DATA SHOWN.
################

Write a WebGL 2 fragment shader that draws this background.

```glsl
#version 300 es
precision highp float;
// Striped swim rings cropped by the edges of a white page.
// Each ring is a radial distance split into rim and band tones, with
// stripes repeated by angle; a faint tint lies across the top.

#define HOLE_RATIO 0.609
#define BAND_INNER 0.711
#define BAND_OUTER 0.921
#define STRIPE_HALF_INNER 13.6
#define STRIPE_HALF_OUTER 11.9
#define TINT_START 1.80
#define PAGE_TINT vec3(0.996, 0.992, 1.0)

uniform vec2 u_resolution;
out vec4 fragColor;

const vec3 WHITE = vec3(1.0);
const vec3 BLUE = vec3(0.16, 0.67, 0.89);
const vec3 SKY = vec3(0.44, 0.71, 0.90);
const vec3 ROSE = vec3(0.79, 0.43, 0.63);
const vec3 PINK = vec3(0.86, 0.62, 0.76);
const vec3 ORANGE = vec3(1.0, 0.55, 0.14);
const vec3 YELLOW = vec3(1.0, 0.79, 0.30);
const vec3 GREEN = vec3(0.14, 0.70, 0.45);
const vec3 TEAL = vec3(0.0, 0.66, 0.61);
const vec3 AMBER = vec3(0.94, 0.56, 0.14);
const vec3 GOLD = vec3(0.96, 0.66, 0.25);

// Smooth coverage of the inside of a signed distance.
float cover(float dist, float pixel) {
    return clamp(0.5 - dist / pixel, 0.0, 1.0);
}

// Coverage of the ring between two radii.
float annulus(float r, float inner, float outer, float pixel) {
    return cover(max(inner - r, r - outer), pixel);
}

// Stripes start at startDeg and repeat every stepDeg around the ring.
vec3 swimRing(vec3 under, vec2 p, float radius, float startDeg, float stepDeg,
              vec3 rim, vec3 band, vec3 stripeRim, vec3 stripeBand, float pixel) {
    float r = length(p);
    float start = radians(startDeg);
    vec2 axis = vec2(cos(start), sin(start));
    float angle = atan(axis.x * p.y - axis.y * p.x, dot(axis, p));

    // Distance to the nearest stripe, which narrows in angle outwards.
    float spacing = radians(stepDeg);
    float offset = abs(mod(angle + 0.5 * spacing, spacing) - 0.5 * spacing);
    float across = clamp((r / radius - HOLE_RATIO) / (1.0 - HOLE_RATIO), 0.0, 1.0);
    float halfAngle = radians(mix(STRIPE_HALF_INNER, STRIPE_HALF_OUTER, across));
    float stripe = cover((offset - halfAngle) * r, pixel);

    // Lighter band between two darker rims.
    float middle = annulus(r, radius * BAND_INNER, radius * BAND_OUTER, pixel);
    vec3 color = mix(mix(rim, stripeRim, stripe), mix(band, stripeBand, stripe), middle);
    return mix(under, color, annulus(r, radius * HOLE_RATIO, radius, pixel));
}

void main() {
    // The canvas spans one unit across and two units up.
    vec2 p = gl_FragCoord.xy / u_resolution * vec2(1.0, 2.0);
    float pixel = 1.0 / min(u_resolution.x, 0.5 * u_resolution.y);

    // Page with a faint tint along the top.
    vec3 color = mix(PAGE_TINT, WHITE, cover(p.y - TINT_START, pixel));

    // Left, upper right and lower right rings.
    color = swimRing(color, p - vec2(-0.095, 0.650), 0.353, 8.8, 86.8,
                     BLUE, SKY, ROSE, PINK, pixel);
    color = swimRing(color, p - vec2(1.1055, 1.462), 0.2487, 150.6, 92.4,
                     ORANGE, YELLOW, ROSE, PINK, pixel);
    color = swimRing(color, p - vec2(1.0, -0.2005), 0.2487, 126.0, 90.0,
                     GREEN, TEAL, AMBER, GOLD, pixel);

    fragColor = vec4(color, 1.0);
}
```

################

The output must reproduce the whole listing without a single change.

ANSWER AREA.
Write a WebGL 2 fragment shader that draws this background.

```glsl
#version 300 es
precision highp float;
// Striped swim rings cropped by the edges of a white page.
// Each ring is a radial distance split into rim and band tones, with
// stripes repeated by angle; a faint tint lies across the top.

#define HOLE_RATIO 0.609
#define BAND_INNER 0.711
#define BAND_OUTER 0.921
#define STRIPE_HALF_INNER 13.6
#define STRIPE_HALF_OUTER 11.9
#define TINT_START 1.80
#define PAGE_TINT vec3(0.996, 0.992, 1.0)

uniform vec2 u_resolution;
out vec4 fragColor;

const vec3 WHITE = vec3(1.0);
const vec3 BLUE = vec3(0.16, 0.67, 0.89);
const vec3 SKY = vec3(0.44, 0.71, 0.90);
const vec3 ROSE = vec3(0.79, 0.43, 0.63);
const vec3 PINK = vec3(0.86, 0.62, 0.76);
const vec3 ORANGE = vec3(1.0, 0.55, 0.14);
const vec3 YELLOW = vec3(1.0, 0.79, 0.30);
const vec3 GREEN = vec3(0.14, 0.70, 0.45);
const vec3 TEAL = vec3(0.0, 0.66, 0.61);
const vec3 AMBER = vec3(0.94, 0.56, 0.14);
const vec3 GOLD = vec3(0.96, 0.66, 0.25);

// Smooth coverage of the inside of a signed distance.
float cover(float dist, float pixel) {
    return clamp(0.5 - dist / pixel, 0.0, 1.0);
}

// Coverage of the ring between two radii.
float annulus(float r, float inner, float outer, float pixel) {
    return cover(max(inner - r, r - outer), pixel);
}

// Stripes start at startDeg and repeat every stepDeg around the ring.
vec3 swimRing(vec3 under, vec2 p, float radius, float startDeg, float stepDeg,
              vec3 rim, vec3 band, vec3 stripeRim, vec3 stripeBand, float pixel) {
    float r = length(p);
    float start = radians(startDeg);
    vec2 axis = vec2(cos(start), sin(start));
    float angle = atan(axis.x * p.y - axis.y * p.x, dot(axis, p));

    // Distance to the nearest stripe, which narrows in angle outwards.
    float spacing = radians(stepDeg);
    float offset = abs(mod(angle + 0.5 * spacing, spacing) - 0.5 * spacing);
    float across = clamp((r / radius - HOLE_RATIO) / (1.0 - HOLE_RATIO), 0.0, 1.0);
    float halfAngle = radians(mix(STRIPE_HALF_INNER, STRIPE_HALF_OUTER, across));
    float stripe = cover((offset - halfAngle) * r, pixel);

    // Lighter band between two darker rims.
    float middle = annulus(r, radius * BAND_INNER, radius * BAND_OUTER, pixel);
    vec3 color = mix(mix(rim, stripeRim, stripe), mix(band, stripeBand, stripe), middle);
    return mix(under, color, annulus(r, radius * HOLE_RATIO, radius, pixel));
}

void main() {
    // The canvas spans one unit across and two units up.
    vec2 p = gl_FragCoord.xy / u_resolution * vec2(1.0, 2.0);
    float pixel = 1.0 / min(u_resolution.x, 0.5 * u_resolution.y);

    // Page with a faint tint along the top.
    vec3 color = mix(PAGE_TINT, WHITE, cover(p.y - TINT_START, pixel));

    // Left, upper right and lower right rings.
    color = swimRing(color, p - vec2(-0.095, 0.650), 0.353, 8.8, 86.8,
                     BLUE, SKY, ROSE, PINK, pixel);
    color = swimRing(color, p - vec2(1.1055, 1.462), 0.2487, 150.6, 92.4,
                     ORANGE, YELLOW, ROSE, PINK, pixel);
    color = swimRing(color, p - vec2(1.0, -0.2005), 0.2487, 126.0, 90.0,
                     GREEN, TEAL, AMBER, GOLD, pixel);

    fragColor = vec4(color, 1.0);
}
```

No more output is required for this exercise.